Common genetic birth defects include sickle cell disease, Down syndrome and cystic fibrosis, states Healthline. These defects occur from abnormalities in a child’s chromosomes or genes.
Sickle cell disease is a condition in which a child inherits two sickle hemoglobin genes from the parents, due to a genetic abnormality, reports WebMD. The hemoglobin in normal round red blood cells carries blood effectively to all body parts. Oxygen from sickle hemoglobin sticks together and form rods, damaging red blood cells and causing them to have crescent shapes. This action causes anemia, pain and damage to the lungs, kidneys, brain and liver.
Down syndrome occurs from abnormal cell division, causing extra genetic material from chromosome 21, notes Mayo Clinic. As of 2015, the cause of Down syndrome is unknown, but risk factors include a child born to a woman aged 35 and above and having a brother or sister with this condition, according to WebMD. Children with this syndrome tend to have a short neck and flat face and may have learning disabilities.

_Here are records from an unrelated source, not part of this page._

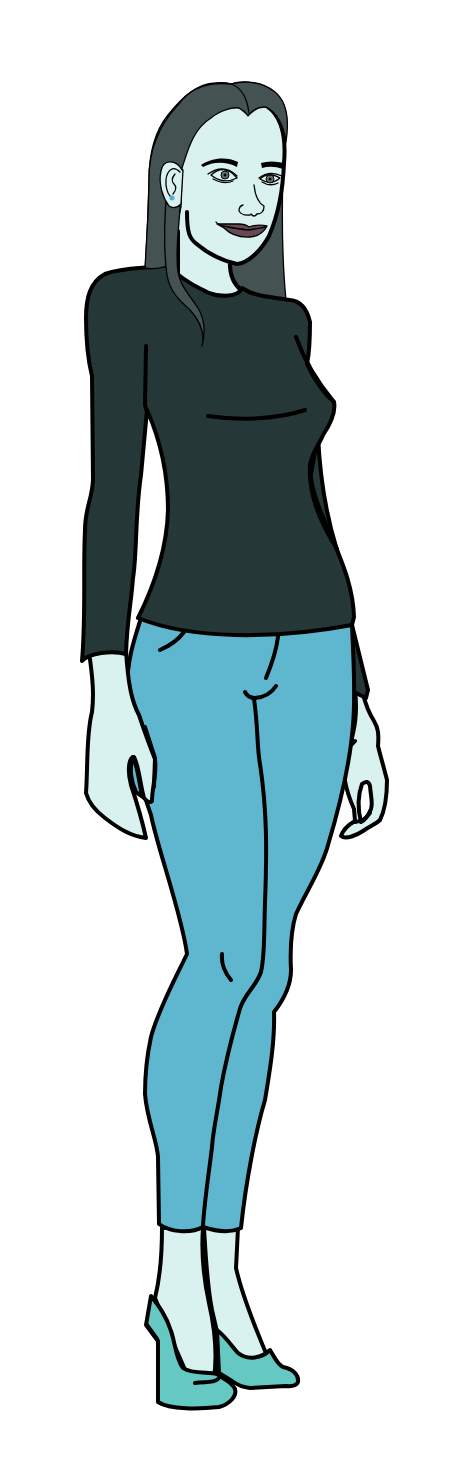
<!DOCTYPE html>
<html lang="en">
<head>
<meta charset="utf-8">
<title>Standing woman</title>
<style>
:root {
  --paper: #ffffff;
  --ink: #000000;
  --skin: #d9f1ef;
  --hair: #455252;
  --sweater: #263737;
  --jeans: #5eb7ce;
  --shoe: #65c8c2;
  --lips: #684a55;
  --iris: #66736f;
  --earring: #5aa9d6;
}
html, body { margin: 0; background: var(--paper); overflow: hidden; }
.figure { display: block; width: 469px; height: 1478px; }
.figure path { stroke: var(--ink); stroke-width: 4; stroke-linecap: round; stroke-linejoin: round; }
.skin { fill: var(--skin); }
.hair { fill: var(--hair); }
.sweater { fill: var(--sweater); }
.jeans { fill: var(--jeans); }
.shoe { fill: var(--shoe); }
.line { fill: none; }
.figure .thin { stroke-width: 1.3; }
.figure .bare { stroke: none; }
.figure .brow { stroke: none; fill: var(--ink); }
.lips { fill: var(--lips); }
.iris { fill: var(--iris); stroke: var(--ink); stroke-width: 1; }
.earring { fill: var(--earring); }
.gap { fill: var(--paper); }
</style>
</head>
<body>
<svg class="figure" viewBox="0 0 469 1478" role="img" aria-label="Drawn woman with long dark hair, dark sweater, blue trousers and teal heels">
  <g id="hair-back">
    <path class="hair thin" d="M145 272C147 240 148 215 149 180C149 150 156 130 168 115C184 95 198 84 215 83Q226 82 231 84C246 79 264 84 275 93C287 104 288 118 286 134L283 170C282 205 282 260 286 300L240 296L166 290Z"/>
  </g>

  <g id="far-arm">
    <path class="skin" d="M355 690C358 715 354 730 350 746C345 756 344 768 345 781C347 792 350 800 354 809L355 821C348 825 343 830 341 836C346 840 357 835 363 831C370 826 376 824 380 820C386 808 387 795 387 780C384 768 381 758 378 746C379 733 378 728 374 721C367 710 365 702 363 694Z"/>
    <path class="gap" d="M361 822C357 806 359 792 362 784Q368 779 370 786C371 798 373 803 371 809Q367 819 361 822Z"/>
    <path class="line" d="M355 822C362 821 366 819 370 813M350 746L355 741"/>
    <path class="sweater" d="M318 435C320 480 326 515 337 550L352 625L368 690L366 698L354 692L349 630L310 480Z"/>
  </g>

  <g id="far-leg">
    <path class="skin" d="M204 1228C206 1260 207 1285 212 1310L218 1336L236 1362L268 1358C254 1325 242 1295 236 1268L238 1228Z"/>
    <path class="shoe" d="M217 1330C225 1336 231 1345 238 1353C248 1361 262 1358 270 1350C275 1358 277 1364 283 1367C293 1369 299 1375 298 1382Q296 1387 286 1386L250 1388Q240 1387 232 1381L219 1373Z"/>
  </g>

  <g id="near-leg">
    <path class="skin" d="M162 1228C162 1255 160 1278 155 1298L172 1340L186 1372L214 1378C218 1350 214 1325 209 1303C204 1280 201 1255 203 1228Z"/>
    <path class="shoe" d="M151 1296L146 1325L158 1341L158 1402C170 1410 200 1409 219 1407C230 1404 237 1396 235 1389C231 1381 224 1380 217 1374C208 1372 191 1374 183 1368C176 1360 175 1342 171 1331C166 1315 158 1305 151 1296Z"/>
    <path class="line" d="M147 1325L157 1339M195 1383C204 1381 212 1384 218 1379M217 1333L217 1374"/>
  </g>

  <g id="trousers">
    <path class="jeans" d="M141 618C134 640 127 660 127 690C127 730 140 785 151 815C158 850 182 915 187 954C177 975 158 1010 151 1037C146 1060 145 1080 145 1094C147 1120 157 1140 158 1157L159 1224C170 1232 190 1234 203 1227C215 1231 230 1233 241 1228C246 1180 256 1130 265 1100C270 1070 275 1040 274 1012C285 998 291 985 291 970C290 950 291 930 296 914C308 888 322 868 328 845C340 805 350 765 353 725C356 690 353 655 352 624Z"/>
    <path class="line" d="M254 699C258 725 257 750 260 764C267 810 267 850 265 903C264 930 265 955 261 972C255 989 243 994 239 1012C231 1040 226 1060 221 1087C218 1110 213 1130 212 1147C208 1180 204 1205 203 1226"/>
    <path class="line" d="M245 692Q248 698 255 698Q269 697 276 686M278 637C276 652 271 666 266 678M184 632Q176 643 160 650M222 954C221 965 226 974 231 980"/>
  </g>

  <g id="near-hand">
    <path class="skin" d="M89 652C93 680 94 695 92 712C86 735 88 765 86 793C89 804 97 812 105 818C118 828 130 836 146 838C142 820 136 800 131 785C127 770 129 757 134 757C139 766 140 784 144 798Q149 804 152 801C152 787 157 774 155 759C149 744 144 730 139 715C132 702 128 685 126 650Z"/>
    <path class="jeans" d="M133 757C139 770 139 787 143 797L136 792C131 782 129 768 133 757Z"/>
    <path class="line" d="M145 727L155 758L154 787"/>
  </g>

  <g id="neck">
    <path class="skin" d="M178 225L178 278Q207 300 240 295L241 290Q229 280 230 261Z"/>
  </g>

  <g id="sweater">
    <path class="sweater" d="M168 265C145 269 125 267 105 274C90 282 86 298 86 318C86 345 88 360 92 376L93 480C92 500 85 508 85 530C83 570 86 615 82 661C89 653 112 650 126 654C127 620 131 605 133 578C137 555 135 515 141 475L147 410C158 435 168 470 168 510C167 545 156 582 138 618C165 629 195 634 235 635C280 636 320 631 352 625L354 617C353 585 341 560 331 535C319 510 309 485 310 465C312 452 319 445 323 435C331 423 336 412 334 402C325 395 313 378 307 364C310 350 310 335 310 322C307 309 301 301 290 300C273 297 255 297 242 288C238 298 216 298 203 290C188 283 178 276 168 265Z"/>
    <path class="line" d="M146 346L145 405L147 412M208 416C240 421 278 419 305 410M296 337C302 354 313 377 334 402M310 465C308 495 323 527 337 549"/>
  </g>

  <g id="head">
    <path class="skin bare" d="M182 170C186 136 207 111 238 108L248 116L262 106C276 112 282 127 284 152C286 190 276 238 246 263Q230 267 212 257L188 240L178 228Z"/>
    <path class="line" d="M187 212C187 232 189 239 198 245C211 256 224 261 237 264C249 263 262 249 269 236C279 213 283 190 284 163C286 140 283 118 268 107"/>
    <path class="hair thin" d="M231 84C212 82 192 85 178 105C158 126 148 152 149 184L148 215L145 268Q155 270 167 266L181 207L182 168C188 150 193 129 211 118C222 109 234 107 239 108Q245 111 248 116Q254 107 266 107C277 112 284 126 286 142C290 116 286 101 275 92C263 82 246 80 231 84Z"/>
    <path class="hair thin" d="M166 200C164 230 164 255 167 275C170 292 179 300 190 310C201 322 205 334 202 346C206 331 204 318 198 308C188 293 180 285 178 272C175 250 179 230 180 207Z"/>
    <path class="line thin" d="M231 84Q246 89 249 113"/>
    <path class="skin thin" d="M182 170C176 159 163 159 161 171C158 184 163 198 169 206Q175 210 181 204L183 170Z"/>
    <path class="line thin" d="M180 172C172 164 165 172 166 185Q167 194 172 198M175 174Q170 180 174 184T173 194"/>
    <circle class="earring" cx="172" cy="198" r="2.5"/>
  </g>

  <g id="face">
    <path class="brow" d="M201 165C211 158 226 156 238 162L237 167C225 161 213 162 203 167ZM261 163Q271 160 284 163L283 169Q272 165 262 168Z"/>
    <path class="skin thin" d="M211 175Q225 163 237 178Q223 185 211 175ZM260 179Q268 171 280 178Q271 186 260 179Z"/>
    <circle class="iris" cx="225" cy="175" r="4"/>
    <circle class="iris" cx="270" cy="179" r="4"/>
    <circle cx="225" cy="175" r="1.5"/>
    <circle cx="270" cy="179" r="1.5"/>
    <path class="line thin" d="M208 174Q224 163 237 176M213 179Q224 185 233 181M259 178Q269 170 282 176M262 182Q270 187 278 183"/>
    <path class="line thin" d="M254 185C255 194 258 203 264 206Q264 214 257 214M250 215Q242 216 239 211Q239 206 243 205M251 214Q254 218 257 214"/>
    <path class="lips thin" d="M217 224Q228 224 239 224Q245 224 249 227Q258 224 267 226Q262 236 250 237Q234 238 224 228Z"/>
    <path class="line thin" d="M216 222Q217 224 223 226Q238 229 249 230L266 227"/>
  </g>
</svg>
</body>
</html>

Cystic fibrosis is a condition that affects the cells that produce digestive juices, mucus and sweat, causing severe damage to the digestive system and the lungs. These secretions become thick and sticky, plugging the ducts, tubes and passageways in the pancreas and lungs.